Purpose: While studies have examined urban re-entry needs, very few studies have examined reentry in non-urban context. Re-entry challenges and service availability and utilization may be different in non-urban and urban areas Furthermore, little is known about patterns of service use prior to incarceration, during incarceration, and intended service use after release, and whether these patterns differ for those who will return to non-urban vs. urban areas. This presentation focuses on re-entry needs, challenges, and service utilization in terms of employment, and behavioral and physical health of currently incarcerated individuals who were scheduled to be released to either urban or non-urban locales.
Methods: Surveys were administered via structured interviews with individuals housed in 17 prisons and two community-based correctional facilities (CBCFs), from April 2012 through May 2014. Surveys were completed by 173 participants. As the needs and experiences of inmates in prison and CBCF may be diverse, for the purpose of this research only respondents from prison system were included (N = 130). Nonparametric McNamar’s test for paired data and chi square tests were done to examine significant differences between urban and non-urban participants.
Results: Results suggest that there are statistically significant (p<.05) differences in race/ethnicity, employment, primary source of income, type of crime, and length of sentencing between urban and non-urban respondents. Utilization of employment readiness services decreased among non-urban respondents while in prison but increased for urban respondents; however, both samples indicated an increased intent to utilize all six types of employment services post-release. Only non-urban respondents increased their utilization of behavioral and mental health services while in prison. These respondents used significantly more mental health (p<.05), anger management (p<.05) and stress management services (p<.01) while incarcerated than urban respondents. Non-urban (p<.01) and urban participants (p<.001) both reported that they intended to increase their use of stress managements (p<.05) services post-release. There were some variations in physical health indicators also among urban and non-urban respondents.

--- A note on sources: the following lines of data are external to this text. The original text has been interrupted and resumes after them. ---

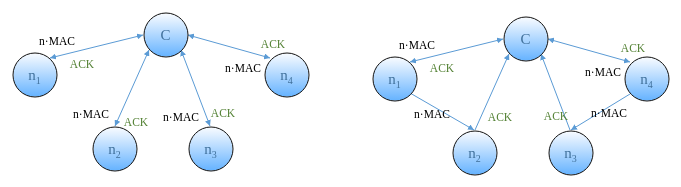
<!DOCTYPE html>
<html lang="en">
<head>
<meta charset="utf-8">
<title>Message exchange between C and nodes</title>
<style>
:root {
  --paper: #ffffff;
  --line: #5b9bd5;
  --node-top: #f8fbff;
  --node-bottom: #66b3ff;
  --node-border: #111111;
  --node-text: #41719c;
  --mac: #000000;
  --ack: #548235;
}
* { box-sizing: border-box; }
body { margin: 0; background: var(--paper); }
.board {
  position: relative;
  width: 681px;
  height: 187px;
  overflow: hidden;
  background: var(--paper);
  font-family: "Liberation Serif", "Noto Serif", serif;
}
.diagram { position: absolute; top: 0; left: 0; width: 321px; height: 183px; }
.diagram.relayed { top: 4px; left: 360px; }
.links { position: absolute; inset: 0; overflow: visible; }
.links line { stroke: var(--line); stroke-width: 1; marker-end: url(#arrow); }
.links .two-way { marker-start: url(#arrow); }
.arrowhead { fill: var(--line); }
.node, .label {
  position: absolute;
  left: var(--x);
  top: var(--y);
  transform: translate(-50%, -50%);
  white-space: nowrap;
}
.node {
  display: flex;
  align-items: center;
  justify-content: center;
  width: 45px;
  height: 45px;
  border: 1px solid var(--node-border);
  border-radius: 50%;
  background: linear-gradient(var(--node-top), var(--node-bottom));
  color: var(--node-text);
  font-size: 15px;
  line-height: 1;
}
.node sub { font-size: 10px; line-height: 0; position: relative; top: 4px; vertical-align: baseline; }
.label { font-size: 11.5px; line-height: 14px; }
.mac { color: var(--mac); }
.ack { color: var(--ack); }
</style>
</head>
<body>
<main class="board">
  <section class="diagram direct" aria-label="Direct exchange">
    <svg class="links" width="321" height="183" aria-hidden="true">
      <defs>
        <marker id="arrow" viewBox="0 0 6 6" refX="6" refY="3" markerWidth="6" markerHeight="6" markerUnits="userSpaceOnUse" orient="auto-start-reverse">
          <polygon class="arrowhead" points="0,0 6,3 0,6"/>
        </marker>
      </defs>
      <line class="two-way" x1="143" y1="35" x2="50" y2="58"/>
      <line class="two-way" x1="149" y1="50" x2="115" y2="126"/>
      <line class="two-way" x1="181" y1="50" x2="210" y2="126"/>
      <line class="two-way" x1="188" y1="35" x2="270" y2="58"/>
    </svg>
    <div class="node" style="--x:165.5px;--y:34.5px"><span>C</span></div>
    <div class="node" style="--x:34.5px;--y:74.5px"><span>n<sub>1</sub></span></div>
    <div class="node" style="--x:114.5px;--y:148.5px"><span>n<sub>2</sub></span></div>
    <div class="node" style="--x:210.5px;--y:148.5px"><span>n<sub>3</sub></span></div>
    <div class="node" style="--x:286.5px;--y:74.5px"><span>n<sub>4</sub></span></div>
    <span class="label mac" style="--x:57px;--y:41px">n·MAC</span>
    <span class="label ack" style="--x:82px;--y:64px">ACK</span>
    <span class="label mac" style="--x:91px;--y:114px">n·MAC</span>
    <span class="label ack" style="--x:136px;--y:122px">ACK</span>
    <span class="label mac" style="--x:181px;--y:117px">n·MAC</span>
    <span class="label ack" style="--x:223px;--y:113px">ACK</span>
    <span class="label mac" style="--x:243px;--y:68px">n·MAC</span>
    <span class="label ack" style="--x:273px;--y:44px">ACK</span>
  </section>

  <section class="diagram relayed" aria-label="Relayed exchange">
    <svg class="links" width="321" height="183" aria-hidden="true">
      <line class="two-way" x1="143" y1="35" x2="50" y2="58"/>
      <line class="two-way" x1="188" y1="35" x2="270" y2="58"/>
      <line x1="50" y1="89" x2="114" y2="126"/>
      <line x1="115" y1="126" x2="149" y2="50"/>
      <line x1="270" y1="90" x2="211" y2="126"/>
      <line x1="210" y1="126" x2="181" y2="50"/>
    </svg>
    <div class="node" style="--x:165.5px;--y:34.5px"><span>C</span></div>
    <div class="node" style="--x:34.5px;--y:74.5px"><span>n<sub>1</sub></span></div>
    <div class="node" style="--x:114.5px;--y:148.5px"><span>n<sub>2</sub></span></div>
    <div class="node" style="--x:210.5px;--y:148.5px"><span>n<sub>3</sub></span></div>
    <div class="node" style="--x:286.5px;--y:74.5px"><span>n<sub>4</sub></span></div>
    <span class="label mac" style="--x:57px;--y:41px">n·MAC</span>
    <span class="label ack" style="--x:82px;--y:64px">ACK</span>
    <span class="label mac" style="--x:72px;--y:110px">n·MAC</span>
    <span class="label ack" style="--x:140px;--y:113px">ACK</span>
    <span class="label ack" style="--x:196px;--y:112px">ACK</span>
    <span class="label mac" style="--x:249px;--y:109px">n·MAC</span>
    <span class="label mac" style="--x:243px;--y:68px">n·MAC</span>
    <span class="label ack" style="--x:273px;--y:44px">ACK</span>
  </section>
</main>
</body>
</html>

Conclusions and Implications: Results indicate that release locale matters, as there are some differences between the two groups in terms of the services utilized pre-incarceration and while in prison and intended utilization post release. These findings have implications for reentry initiative policies and practices as significant differences were also found between services utilized prior to incarceration and services inmates would like to utilize after release.